Friday, 3 February 2012

Return to the mothership

Ali has discovered the plot of every story ever told.

Beam me up, mama. 
Here it is: baby misses mama, baby goes searching for mama, baby finds mama, baby is filled with joy and screaming adulation.

A twist on the plot is that sometimes baby is looking for papa. Sometimes even - gasp - mama and her papa.

Ali likes to loudly recount this plot structure during movies. TV shows. Book reading time. Etc.

Lately her parental search algorithm has bleached into the physical world. Toys must be nested with their parents.

Which is why we spent last weekend at the zoo: a baby giraffe had to be reunited with her mama.

There is a London restaurant called Giraffe that tolerates kids more than most London restaurants. And they give away little plastic giraffes with the smoothies.

One problem with little plastic giraffes is that they are pretty cool and thus worth fighting over with your sister. This means that little plastic giraffes are usually missing at least one leg and look a bit twitchy.

Another problem with little plastic giraffes is that they miss their mamas so very much.

And so our twitchy, three-legged plastic giraffe had to be returned to her mother unit. As an added bonus her papa was there too.

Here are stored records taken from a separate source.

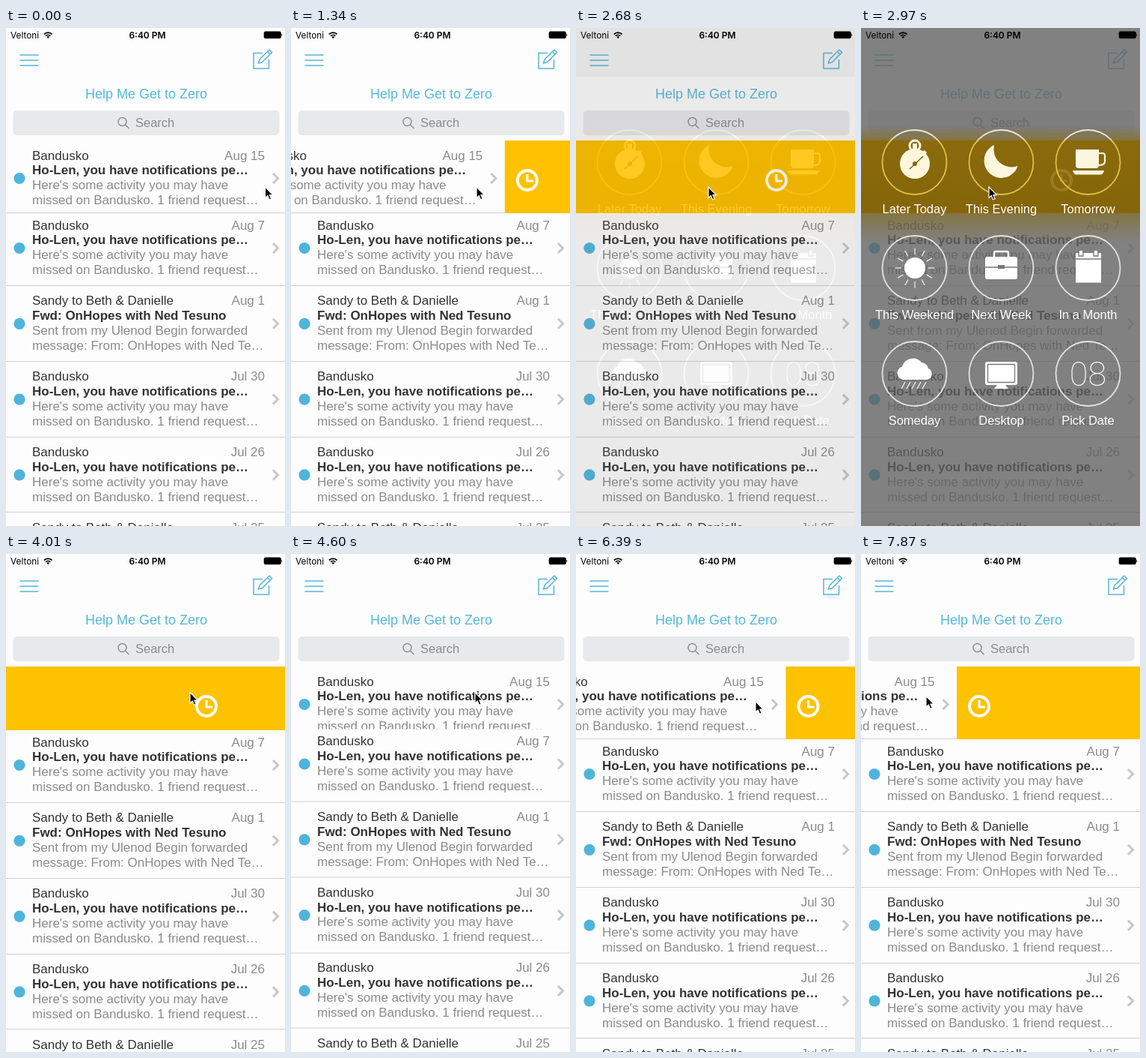
Animation of 373 by 664 pixels, one loop 8 s. Source, as an HTML page:

```html
<!DOCTYPE html>
<html lang="en">
<head>
<meta charset="utf-8">
<title>Swipe to snooze</title>
<style>
  html, body { margin: 0; width: 100%; height: 100%; overflow: hidden; background: #fdfdfd; }
  svg { display: block; width: 373px; height: 664px; font: 17px "Liberation Sans", Arial, sans-serif; }
  .paper { fill: #fdfdfd; }
  .name { fill: #333; }
  .title { fill: #333; font-weight: bold; }
  .body, .date { fill: #8b8b8d; }
  .date { text-anchor: end; }
  .rule { stroke: #cfcfd1; }
  .dot { fill: #4fb4dc; }
  .chev { fill: none; stroke: #c7c7cb; stroke-width: 3; }
  .line { fill: none; stroke: #55b5d8; stroke-width: 1.5; }
  .status { font: 11.8px Inter, sans-serif; }
  .label { fill: #fff; font-size: 16.5px; text-anchor: middle; }
  .ring { fill: none; stroke-width: 1.8; }
  .ink { fill: none; stroke: #777; stroke-width: 1.3; }
</style>
</head>
<body>
<svg viewBox="0 0 373 664">
  <defs>
    <linearGradient id="band" x1="0" x2="0" y1="130" y2="290" gradientUnits="userSpaceOnUse">
      <stop offset="0" stop-color="#8a6a0c" stop-opacity="0"/>
      <stop offset=".12" stop-color="#8a6a0c" stop-opacity=".55"/>
      <stop offset=".13" stop-color="#8a6a0c"/>
      <stop offset=".725" stop-color="#846509"/>
      <stop offset=".735" stop-color="#84702c" stop-opacity=".75"/>
      <stop offset="1" stop-color="#84784c" stop-opacity="0"/>
    </linearGradient>
    <linearGradient id="gold" x1="0" x2="0" y1="146" y2="154" gradientUnits="userSpaceOnUse">
      <stop offset="0" stop-color="#e6e4dc"/>
      <stop offset="1" stop-color="#e0bf45"/>
    </linearGradient>
    <g id="clock" fill="none" stroke-linejoin="round">
      <circle r="13" stroke-width="4"/>
      <path d="M0-8V1H8" stroke-width="3.2"/>
    </g>
  </defs>

  <rect class="paper" width="373" height="664"/>
  <rect id="under" y="150" width="373" height="97"/>
  <use id="icon" href="#clock" stroke="#fff"/>
  <g id="swipe"><rect class="paper" y="150" width="375.5" height="97"/></g>
  <g id="list"><rect class="paper" y="247" width="373" height="620"/></g>

  <g id="top">
    <rect class="paper" width="373" height="150"/>
    <rect id="bar" width="373" height="65"/>
    <path class="line" d="M18.500 36H43.500M18.500 43H43.500M18.500 50H43.500"/>
    <path class="line" d="M343 33.500H331V54H351.500V42M337.500 47L339 42 352 29 355.500 32.500 342.500 45.500ZM349.500 31.500L353 35"/>
    <text x="187.500" y="93.500" font-size="18" text-anchor="middle" fill="#55b8dc">Help Me Get to Zero</text>
    <rect x="9.500" y="110" width="356" height="33" rx="5" fill="#e8e9eb"/>
    <g fill="none" stroke="#8b8b90" stroke-width="1.400"><circle cx="155.500" cy="125" r="5.500"/><path d="M159.500 129L164.500 134"/></g>
    <text x="173" y="132" font-size="16.500" fill="#8b8b90">Search</text>
  </g>

  <g id="menu">
    <rect width="373" height="664" fill="#5f5f5f" opacity=".78"/>
    <rect y="130" width="373" height="160" fill="url(#band)"/>
    <use href="#clock" x="268" y="203" stroke="#a68a35" opacity=".6"/>
    <g id="choices"></g>
    <g fill="#fff6de">
      <circle cx="72" cy="181" r="20"/>
      <circle cx="72" cy="157" r="7" fill="none" stroke="#fff6de" stroke-width="3"/>
      <path d="M69 154H75V164H69ZM85 163L88 166 86 169 82 165Z"/>
      <path d="M65 188L83 171" stroke="#80650f" stroke-width="1.500"/>
      <circle cx="72" cy="181" r="3" fill="#80650f"/>
      <path d="M178 156A23 23 0 1 0 209.500 184A24 24 0 0 1 178 156Z"/>
      <path d="M287 162H318V183Q318 187 314 187H291Q287 187 287 183ZM283 190H325Q324 195.500 319 195.500H289Q284 195.500 283 190Z"/>
      <path d="M317 167H323Q326 167 326 170V178Q326 183 317 183" fill="none" stroke="#fff6de" stroke-width="2.200"/>
    </g>
    <g fill="#fff">
      <circle cx="72" cy="320" r="14"/>
      <g id="rays" stroke="#fff" stroke-width="1.100"></g>
      <rect x="166" y="305" width="43" height="30" rx="3"/>
      <path d="M178 306V300Q178 298 180 298H195Q197 298 197 300V306" fill="none" stroke="#fff" stroke-width="2.500"/>
      <path class="ink" d="M166 319H183M192 319H209"/>
      <rect x="183" y="316" width="9" height="5" fill="#777"/>
      <path d="M287 300H321V339.500H287ZM292 297H296V303H292ZM312 297H316V303H312Z"/>
      <path class="ink" d="M287 308H321M291 300V304H297V300M311 300V304H317V300"/>
      <path d="M56 469A9 9 0 0 1 55 451.500A15 15 0 0 1 81 446A10 10 0 0 1 90 454A8 8 0 0 1 89 469Z"/>
      <path d="M59 472L54 481M66 472L61 481M73 472L68 481M80 472L75 481M87 472L82 481" stroke="#fff" stroke-width="1.100"/>
      <rect x="166" y="445" width="43" height="31" rx="3"/>
      <rect class="ink" x="169.500" y="448.500" width="36" height="24" rx="1"/>
      <path d="M182 476H193L197 481H178Z"/>
      <text x="303.500" y="477" text-anchor="middle" style="font:200 45px Roboto, sans-serif">08</text>
    </g>
  </g>

  <g class="status">
    <text x="6" y="13.500">Veltoni</text>
    <text x="189" y="13.500" text-anchor="middle" font-weight="600" font-size="12">6:40 PM</text>
    <g fill="none" stroke="#000" stroke-width="1.700">
      <path d="M50.800 8.300A7.600 7.600 0 0 1 61.600 8.300M53 10.600A4.500 4.500 0 0 1 59.400 10.600"/>
    </g>
    <path d="M54.400 12A2.500 2.500 0 0 1 58 12L56.200 13.900Z"/>
    <rect x="345" y="4.800" width="22.500" height="9" rx="1.800" stroke="#000" stroke-width=".6"/>
    <path d="M368.300 7.500Q370.300 9.300 368.300 11Z"/>
  </g>

  <path id="cursor" d="M0 0V14.500L3.300 11.500 5.600 16.800 8.200 15.700 5.900 10.600H10.400Z" stroke="#fff" stroke-width="1.200"/>
</svg>

<script>
const $ = id => document.getElementById(id);
const add = (id, html) => $(id).insertAdjacentHTML("beforeend", html);

const social = ["Bandusko", "Ho-Len, you have notifications pe…",
  "Here's some activity you may have", "missed on Bandusko. 1 friend request…"];
const forward = ["Sandy to Beth & Danielle", "Fwd: OnHopes with Ned Tesuno",
  "Sent from my Ulenod Begin forwarded", "message: From: OnHopes with Ned Te…"];

function mail(lines, date, y, rule) {
  const classes = ["name", "title", "body", "body"];
  const text = lines.map((s, i) =>
    `<text class="${classes[i]}" x="35" y="${y + 19.9 * i}">${s.replace("&", "&amp;")}</text>`).join("");
  return `${text}<text class="date" x="346" y="${y}">${date}</text>
    <circle class="dot" cx="18" cy="${y + 25}" r="7.6"/>
    <path class="chev" d="M357 ${y + 18.5}L363.500 ${y + 25}L357 ${y + 31.5}"/>
    <path class="rule" d="M0 ${rule}H375.500"/>`;
}

add("swipe", mail(social, "Aug 15", 175.5, 246.5));
[[social, "Aug 7"], [forward, "Aug 1"], [social, "Jul 30"],
 [social, "Jul 26"], [forward, "Jul 25"], [social, "Jul 23"]].forEach(([lines, date], i) => {
  const y = 268.5 + 100.8 * i;
  add("list", mail(lines, date, y, Math.round(y + 74.5) + 0.5));
});

["Later Today", "This Evening", "Tomorrow", "This Weekend", "Next Week",
 "In a Month", "Someday", "Desktop", "Pick Date"].forEach((label, i) => {
  const x = 71.5 + 116 * (i % 3), y = 179 + 141 * Math.floor(i / 3);
  add("choices", `<circle class="ring" cx="${x}" cy="${y}" r="43" stroke="${i < 3 ? "url(#gold)" : "#e2e2e2"}"/>
    <text class="label" x="${x}" y="${y + 68}">${label}</text>`);
});
for (let a = 0; a < 360; a += 30)
  add("rays", `<path d="M18 0H26.500" transform="translate(72 320) rotate(${a})"/>`);

// Tracks of [step, value]; linear between keys.
const LOOP = 8000, START = 297, STEP = 148.3;
const tracks = {
  row: [[-1, 0], [0, -6], [5, -66], [6, -66], [9, -137], [12, -137], [13, -150], [14, -213],
    [15, -320], [16, -376], [27, -376], [28, 0], [36, 0], [37, -5], [41, -95], [44, -178], [51, -247.5]],
  x: [[-1, 346.5], [0, 337], [5, 272], [6, 272], [9, 200], [11, 195], [14, 183], [18, 171], [21, 246],
    [31, 246], [32, 310], [33, 345], [36, 345], [37, 333], [41, 240], [44, 162], [51, 87]],
  y: [[18, 212], [21, 184.5], [31, 184.5], [33, 188.5], [34, 188.5], [35, 191.5], [41, 196.5], [51, 189.5]],
  shift: [[24, 0], [25, -12], [26, -60], [27, -97], [28, -60], [29, -13.5], [30, 0]],
  menu: [[15, 0], [16, 0.15], [17, 0.6], [18, 1], [21, 1], [22, 0.5], [23, 0]]
};

function at(keys, k) {
  const i = keys.findIndex(key => key[0] >= k);
  if (i < 0) return keys[keys.length - 1][1];
  if (i === 0) return keys[0][1];
  const [k0, v0] = keys[i - 1], [k1, v1] = keys[i];
  return v0 + (v1 - v0) * (k - k0) / (k1 - k0);
}

const move = (id, x, y) => $(id).setAttribute("transform", `translate(${x} ${y})`);

function draw(now) {
  const k = Math.floor((now % LOOP - START) / STEP);
  const row = at(tracks.row, k);
  const edge = 375.5 + row;
  // The icon follows the row edge until the row is let go.
  const iconX = Math.min(346, Math.max(edge + 30, k < 28 ? 268 : 0));
  move("swipe", row, 0);
  move("icon", iconX, 203);
  $("icon").setAttribute("opacity", Math.min(1, -row / 60));
  $("under").setAttribute("fill", row < -58 ? "#ffc200" : "#dedede");
  move("list", 0, at(tracks.shift, k));
  $("bar").setAttribute("fill", k > 12 && k < 18 ? "#f4f4f4" : "#fdfdfd");
  $("menu").setAttribute("opacity", at(tracks.menu, k));
  move("cursor", at(tracks.x, k), at(tracks.y, k));
  requestAnimationFrame(() => draw(performance.now() - t0));
}
const t0 = performance.now();
draw(0);
</script>
</body>
</html>
```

You there Mom?
The giraffe parents looked uncertain when confronted with their blue plastic offspring, even though she was offered up to them with much joy and screaming adulation.

At moments like these I am reminded that my kids see me very differently than I see myself. They seem to think I am a super-human who holds up the dome of the world.

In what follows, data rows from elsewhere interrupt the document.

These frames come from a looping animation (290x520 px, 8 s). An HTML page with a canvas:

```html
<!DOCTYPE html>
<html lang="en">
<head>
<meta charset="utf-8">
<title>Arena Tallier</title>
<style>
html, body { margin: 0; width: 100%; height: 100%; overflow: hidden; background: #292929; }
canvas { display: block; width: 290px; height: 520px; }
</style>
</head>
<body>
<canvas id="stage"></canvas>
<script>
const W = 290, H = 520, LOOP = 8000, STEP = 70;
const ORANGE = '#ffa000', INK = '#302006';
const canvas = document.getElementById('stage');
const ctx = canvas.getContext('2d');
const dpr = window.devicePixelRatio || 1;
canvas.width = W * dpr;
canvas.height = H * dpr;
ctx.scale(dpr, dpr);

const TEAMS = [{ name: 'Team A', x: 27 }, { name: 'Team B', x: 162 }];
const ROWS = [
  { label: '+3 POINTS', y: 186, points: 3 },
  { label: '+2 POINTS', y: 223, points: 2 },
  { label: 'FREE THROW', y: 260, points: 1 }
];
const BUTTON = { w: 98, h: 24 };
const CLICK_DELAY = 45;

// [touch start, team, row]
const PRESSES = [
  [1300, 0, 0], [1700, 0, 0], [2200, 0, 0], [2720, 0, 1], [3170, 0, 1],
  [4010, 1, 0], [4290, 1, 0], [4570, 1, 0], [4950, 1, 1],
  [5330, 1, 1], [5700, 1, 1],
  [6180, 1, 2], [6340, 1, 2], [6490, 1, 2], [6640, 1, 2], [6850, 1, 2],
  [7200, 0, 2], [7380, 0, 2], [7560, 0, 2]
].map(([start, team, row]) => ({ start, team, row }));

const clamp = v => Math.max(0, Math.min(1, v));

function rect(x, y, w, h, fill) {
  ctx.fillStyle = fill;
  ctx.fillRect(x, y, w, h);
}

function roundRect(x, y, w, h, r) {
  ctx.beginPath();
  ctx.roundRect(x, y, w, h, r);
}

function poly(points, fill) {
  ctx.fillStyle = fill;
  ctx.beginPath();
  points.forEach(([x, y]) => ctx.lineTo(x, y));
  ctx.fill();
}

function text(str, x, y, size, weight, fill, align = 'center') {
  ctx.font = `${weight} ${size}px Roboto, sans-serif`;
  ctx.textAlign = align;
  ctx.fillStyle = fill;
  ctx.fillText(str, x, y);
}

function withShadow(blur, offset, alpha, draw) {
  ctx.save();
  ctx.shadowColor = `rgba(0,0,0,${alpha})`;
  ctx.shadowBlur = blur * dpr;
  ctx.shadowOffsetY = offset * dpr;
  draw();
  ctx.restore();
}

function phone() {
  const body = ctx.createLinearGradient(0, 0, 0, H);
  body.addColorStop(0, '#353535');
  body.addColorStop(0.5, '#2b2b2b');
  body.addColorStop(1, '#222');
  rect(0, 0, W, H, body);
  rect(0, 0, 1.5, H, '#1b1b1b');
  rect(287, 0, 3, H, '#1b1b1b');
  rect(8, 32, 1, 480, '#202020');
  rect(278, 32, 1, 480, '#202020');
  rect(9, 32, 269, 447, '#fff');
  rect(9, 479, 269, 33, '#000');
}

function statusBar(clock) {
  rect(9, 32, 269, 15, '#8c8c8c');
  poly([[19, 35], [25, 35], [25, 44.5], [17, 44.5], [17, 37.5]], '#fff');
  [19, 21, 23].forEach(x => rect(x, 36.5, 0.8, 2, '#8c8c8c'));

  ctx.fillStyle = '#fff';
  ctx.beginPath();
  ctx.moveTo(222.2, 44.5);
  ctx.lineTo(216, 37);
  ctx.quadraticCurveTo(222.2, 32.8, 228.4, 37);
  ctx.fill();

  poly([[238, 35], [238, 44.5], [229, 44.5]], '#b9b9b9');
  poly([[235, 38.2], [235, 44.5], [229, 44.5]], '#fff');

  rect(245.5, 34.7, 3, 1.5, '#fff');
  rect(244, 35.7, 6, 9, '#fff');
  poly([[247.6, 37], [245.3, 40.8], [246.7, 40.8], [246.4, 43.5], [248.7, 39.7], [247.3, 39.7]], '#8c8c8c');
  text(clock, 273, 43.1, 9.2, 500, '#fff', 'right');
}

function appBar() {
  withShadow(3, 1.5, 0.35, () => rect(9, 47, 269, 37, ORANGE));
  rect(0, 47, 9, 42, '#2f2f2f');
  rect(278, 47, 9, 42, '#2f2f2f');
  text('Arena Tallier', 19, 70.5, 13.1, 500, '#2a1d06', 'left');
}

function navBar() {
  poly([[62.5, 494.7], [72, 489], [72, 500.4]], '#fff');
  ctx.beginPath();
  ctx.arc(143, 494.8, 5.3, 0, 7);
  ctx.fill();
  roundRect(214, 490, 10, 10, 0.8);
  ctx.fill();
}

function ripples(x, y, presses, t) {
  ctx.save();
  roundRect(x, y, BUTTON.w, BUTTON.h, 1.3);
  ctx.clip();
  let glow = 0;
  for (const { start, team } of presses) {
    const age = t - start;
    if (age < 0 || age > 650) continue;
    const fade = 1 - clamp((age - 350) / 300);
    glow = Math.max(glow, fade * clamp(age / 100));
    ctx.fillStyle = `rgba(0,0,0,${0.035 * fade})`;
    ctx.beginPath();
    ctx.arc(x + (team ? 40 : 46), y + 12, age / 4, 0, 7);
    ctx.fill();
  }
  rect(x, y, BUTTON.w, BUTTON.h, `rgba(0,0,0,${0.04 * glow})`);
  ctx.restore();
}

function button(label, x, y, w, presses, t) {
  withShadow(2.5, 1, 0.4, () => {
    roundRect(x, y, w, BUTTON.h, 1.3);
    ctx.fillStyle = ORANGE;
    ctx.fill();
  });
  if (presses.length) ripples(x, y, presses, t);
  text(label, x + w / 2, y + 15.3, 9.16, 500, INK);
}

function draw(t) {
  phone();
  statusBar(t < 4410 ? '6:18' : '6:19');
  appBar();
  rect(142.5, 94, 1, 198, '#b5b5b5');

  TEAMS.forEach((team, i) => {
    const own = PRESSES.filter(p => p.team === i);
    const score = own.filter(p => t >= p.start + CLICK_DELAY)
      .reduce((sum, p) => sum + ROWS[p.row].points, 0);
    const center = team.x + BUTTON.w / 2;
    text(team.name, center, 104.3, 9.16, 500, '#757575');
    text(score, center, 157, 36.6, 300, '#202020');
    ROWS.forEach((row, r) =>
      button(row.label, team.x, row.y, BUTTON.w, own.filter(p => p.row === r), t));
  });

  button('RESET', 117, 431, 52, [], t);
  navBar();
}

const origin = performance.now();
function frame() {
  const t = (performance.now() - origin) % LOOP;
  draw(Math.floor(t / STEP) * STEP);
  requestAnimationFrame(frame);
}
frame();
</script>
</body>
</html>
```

I remember having this concept of my parents too. I know it will be replaced  with criticism, then understanding.

Which is a relief: dome-holder is an awfully hard title to live up to. And it can lead to backache.


  1. And I thought they were all about getting the little ones to bed! However, "family play" was always a strong play theme. I finally realized why one of any given species of stuffed animals was not enough.

  2. It's true - stuffed animals reproduce like, well, stuffed rabbits.